Space Shuttle Launch Photography!
Like any red-blooded American, I’ve always wanted to attend a Space Shuttle launch…
STS-135 (on July 8th, 2011) will be THE LAST shuttle launch, so my wife and I decided to attempt to get tickets. There are a lot of ways to get to see the launch, but the closest vantage points require tickets. We ended up getting tickets for the Visitors Center, which is just over 7 miles from the launch pad. The causeway tickets are more desirable because they have a direct view of the launch pad and the spot is about 6.5 miles from the pad, but we weren’t able to get those. The Visitors Center does not have a direct view of the launch pad, so we won’t see the shuttle until it has cleared the pad and is above the trees.
I’ve been doing a lot of research on how to best photograph the launch. One of the tips I’ve seen most often is “don’t bother taking pictures, watch it with your naked eyeballs.” As many of you can probably understand, I simply cannot take that advice. If I can get ONE great picture of the launch, it’ll be really special to me (much more special than a print I purchase from somebody else). So now my job is to get that one great pic.
In a perfect world, I’d have something like a Canon 1Ds and an 800mm f/5.6L lens. Well, this isn’t a perfect world, so compromise is the name of the game. I’ll be using my Canon 7D body and a Sigma 150-500mm f/5-6.3 lens. I bought this lens for the sole purpose of photographing the launch, and I intend to sell it once I get home. You’re saying “why not rent a lens, Jeremy?” Good question! The simple answer is that this will end up costing me less money (almost certainly). I paid $870 for this lens brand new and I hope to sell it for more than $800 late in July. I couldn’t have rented that lens for less than $130ish (including shipping) and that would only be for one week. Currently, I’m able to play with this lens for a few weeks before the launch.
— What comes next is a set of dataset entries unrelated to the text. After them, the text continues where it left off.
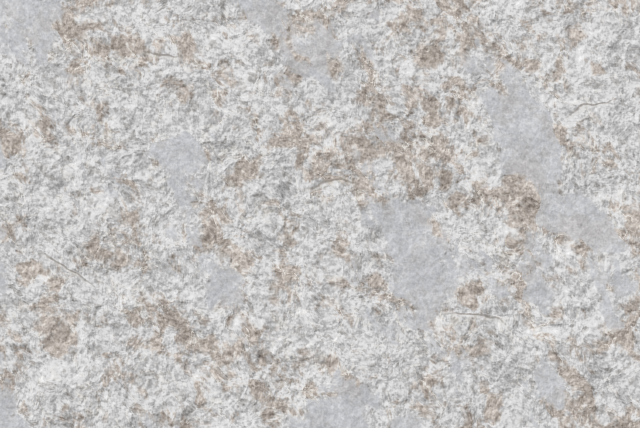
Reproduce this texture procedurally as a Shadertoy shader.

```glsl
const vec3 PALE_STONE = vec3(0.795, 0.795, 0.797);
const vec3 SLATE      = vec3(0.745, 0.750, 0.765);
const vec3 OCHRE      = vec3(0.645, 0.590, 0.540);
const vec3 CREAM      = vec3(0.890, 0.878, 0.855);
const vec3 CREVICE    = vec3(0.520, 0.495, 0.470);

float hash(vec2 p) {
    vec3 q = fract(vec3(p.xyx) * 0.1031);
    q += dot(q, q.yzx + 33.33);
    return fract((q.x + q.y) * q.z);
}

mat2 rotation(float angle) {
    float c = cos(angle), s = sin(angle);
    return mat2(c, s, -s, c);
}

float noise(vec2 p) {
    vec2 cell = floor(p), f = fract(p);
    vec2 u = f * f * f * (f * (f * 6.0 - 15.0) + 10.0);
    float low  = mix(hash(cell), hash(cell + vec2(1, 0)), u.x);
    float high = mix(hash(cell + vec2(0, 1)), hash(cell + vec2(1, 1)), u.x);
    return mix(low, high, u.y);
}

float fbm(vec2 p, int octaves, float gain) {
    mat2 turn = 2.03 * rotation(0.65);
    float sum = 0.0, total = 0.0, weight = 1.0;
    for (int i = 0; i < octaves; i++) {
        sum += weight * noise(p);
        total += weight;
        weight *= gain;
        p = turn * p + 17.3;
    }
    return sum / total;
}

// Bend the domain so that flakes curl and tear
vec2 warp(vec2 p, float scale, float amount) {
    vec2 bend = vec2(fbm(p * scale + 3.7, 3, 0.5), fbm(p * scale + 41.2, 3, 0.5));
    return p + amount * (bend - 0.5);
}

// Compress along the steep grain of the rock
vec2 alongGrain(vec2 p, float angle, float stretch) {
    return rotation(-angle) * p * vec2(1.0 / stretch, 1.0);
}

// Lumps broken by sharp folds
float surfaceHeight(vec2 p) {
    float lumps = fbm(p * 17.0, 5, 0.62);
    float folds = abs(fbm(p * 15.0 + 60.0, 4, 0.55) - 0.5);
    return lumps - 1.1 * folds;
}

// Contour line of a noise field, used for thin crusty rims
float rim(float field, float width) {
    return 1.0 - smoothstep(0.0, width, abs(field - 0.5));
}

// Tapered fracture: x is the dark gap, y the light lip below it
vec2 fracture(vec2 p, vec2 centre, float angle, float halfLength, float pixel) {
    vec2 q = rotation(-angle) * (p - centre);
    q.y += 0.022 * (noise(q.xx * vec2(13.0, 0.0) + centre * 31.0) - 0.5)
         + 1.2 * q.x * q.x;
    float taper = 1.0 - smoothstep(0.3, 1.0, abs(q.x) / halfLength);
    float gap = 1.0 - smoothstep(0.0, 0.0020 + pixel, abs(q.y));
    float lip = 1.0 - smoothstep(0.0, 0.004 + pixel, abs(q.y + 0.005));
    return taper * vec2(gap, lip);
}

void mainImage(out vec4 fragColor, in vec2 fragCoord) {
    vec2 p = fragCoord / iResolution.y;
    float pixel = 1.0 / iResolution.y;
    vec2 bent = alongGrain(warp(p, 14.0, 0.035), -1.0, 1.25);
    vec2 loose = warp(p, 9.0, 0.06);

    // Smooth slate faces between the rough crust
    float slabField = fbm(alongGrain(loose, -0.95, 1.6) * 6.5 + 8.0, 6, 0.58);
    float slab = smoothstep(0.575, 0.625, slabField);
    float rough = 1.0 - slab;

    // Relief lit from the upper left
    vec2 grainLight = alongGrain(vec2(-0.0024, 0.0034), -1.0, 1.25);
    float relief = surfaceHeight(bent) - surfaceHeight(bent + grainLight);
    float shade = fbm(bent * 16.0 + 25.0, 5, 0.65) - 0.5;
    float grain = fbm(p * 125.0 + 5.0, 2, 0.9) - 0.5;

    // Mineral layers
    float stainField = 0.42 * fbm(loose * 9.0 + 90.0, 5, 0.6) + 0.58 * fbm(bent * 27.0 + 13.0, 4, 0.7);
    float stain = smoothstep(0.495, 0.635, stainField);
    float crust = rim(fbm(bent * 14.0 + 70.0, 5, 0.6), 0.035);
    crust *= smoothstep(0.42, 0.58, fbm(bent * 26.0 + 33.0, 3, 0.6));
    float pits = smoothstep(0.60, 0.78, fbm(bent * 62.0 + 51.0, 2, 0.7));

    vec3 colour = mix(PALE_STONE, SLATE, 0.7 * slab);
    colour = mix(colour, OCHRE, 0.62 * stain * mix(0.25, 1.0, rough));
    colour = mix(colour, CREAM, 0.65 * crust * mix(0.2, 1.0, rough));
    colour = mix(colour, CREVICE, 0.28 * pits * mix(0.2, 1.0, rough));
    colour += 1.15 * relief * mix(0.35, 1.0, rough);
    colour += shade * mix(0.10, 0.20, rough);
    colour += grain * mix(0.14, 0.27, rough);

    // Scattered fractures
    for (int i = 0; i < 5; i++) {
        float id = float(i);
        float column = (id + 0.2 + 0.6 * hash(vec2(id, 4.0))) / 5.0;
        vec2 centre = vec2(column * iResolution.x * pixel, 0.1 + 0.8 * fract(id * 0.618 + 0.35));
        float angle = mix(-0.9, 1.0, hash(vec2(id, 13.0)));
        float halfLength = mix(0.06, 0.13, hash(vec2(id, 19.0)));
        vec2 crack = fracture(warp(p, 22.0, 0.022), centre, angle, halfLength, pixel);
        colour = mix(colour, CREAM, 0.40 * crack.y);
        colour = mix(colour, CREVICE, 0.60 * crack.x);
    }

    // Soft shoulder keeps highlights chalky
    colour -= 0.5 * max(colour - 0.85, 0.0);
    fragColor = vec4(clamp(colour, 0.0, 1.0), 1.0);
}
```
I think I can get away with my current setup for the following reasons:
- The crop sensor on the 7D works in my favor because it makes 500mm effectively 800mm
- I can shoot at 8fps with the 7D
- The launch is (supposed to be) at 11:26am, so I should have plenty of light to work with, making the slug-like 6.3 aperture less of a problem (more on this later)
I just got the Bigma last week (I know the “Bigma” generally refers to the Sigma 50-500 and mine is the 150-500…I don’t care, I’ll still call it the Bigma) and I’ve been messing with it a bit. Smallest aperture at 500mm is f/6.3 and that kinda sucks, right? Well, what REALLY sucks is that it is extremely sloppy at 6.3. Like most lenses, you have to jump up a stop or two above minimum in order to get really sharp shots. In the case of my Bigma, it looks like f/11 is where I really want to shoot. This isn’t all bad, though, because the enormous DOF I’ll get at f/11 will help to ensure I get the shuttle in focus.
Combine f/11 with my desire to use a pretty fast shutter speed (1/500 minimum) and you’ll recognize that I need a LOT of light. As I said earlier, the launch is scheduled for 11:26am so I hope to have light to spare. I’d prefer to not have to jack up the ISO higher than 400.
My plan is to set up on a tripod and point the camera just above the trees where the shuttle will appear. Hopefully, I can pre-focus into the neighborhood of the area the shuttle will occupy. Because I don’t know how bright the scene will be (vs. the sky), I plan to bracket +/-1 stop. I’m hoping that will cover my bases pretty well. I’ll be shooting RAW, so I should be able to reign in the exposure on any of those shots in Lightroom.
As the shuttle lifts off and comes into view, I’ll just hold down the shutter release (remote) and let it blast away at 8fps until it fills the buffer or until I figure that the shuttle is out of the frame. This way, I can just watch the shuttle with my naked eyeballs instead of through the camera… until I decide it is time to look through the camera, release the ball head, and start taking pictures following the shuttle up into the sky.
…so I hope this will work! If you think I’m doing something dead-wrong or if you have any suggestions, I’d love to hear them.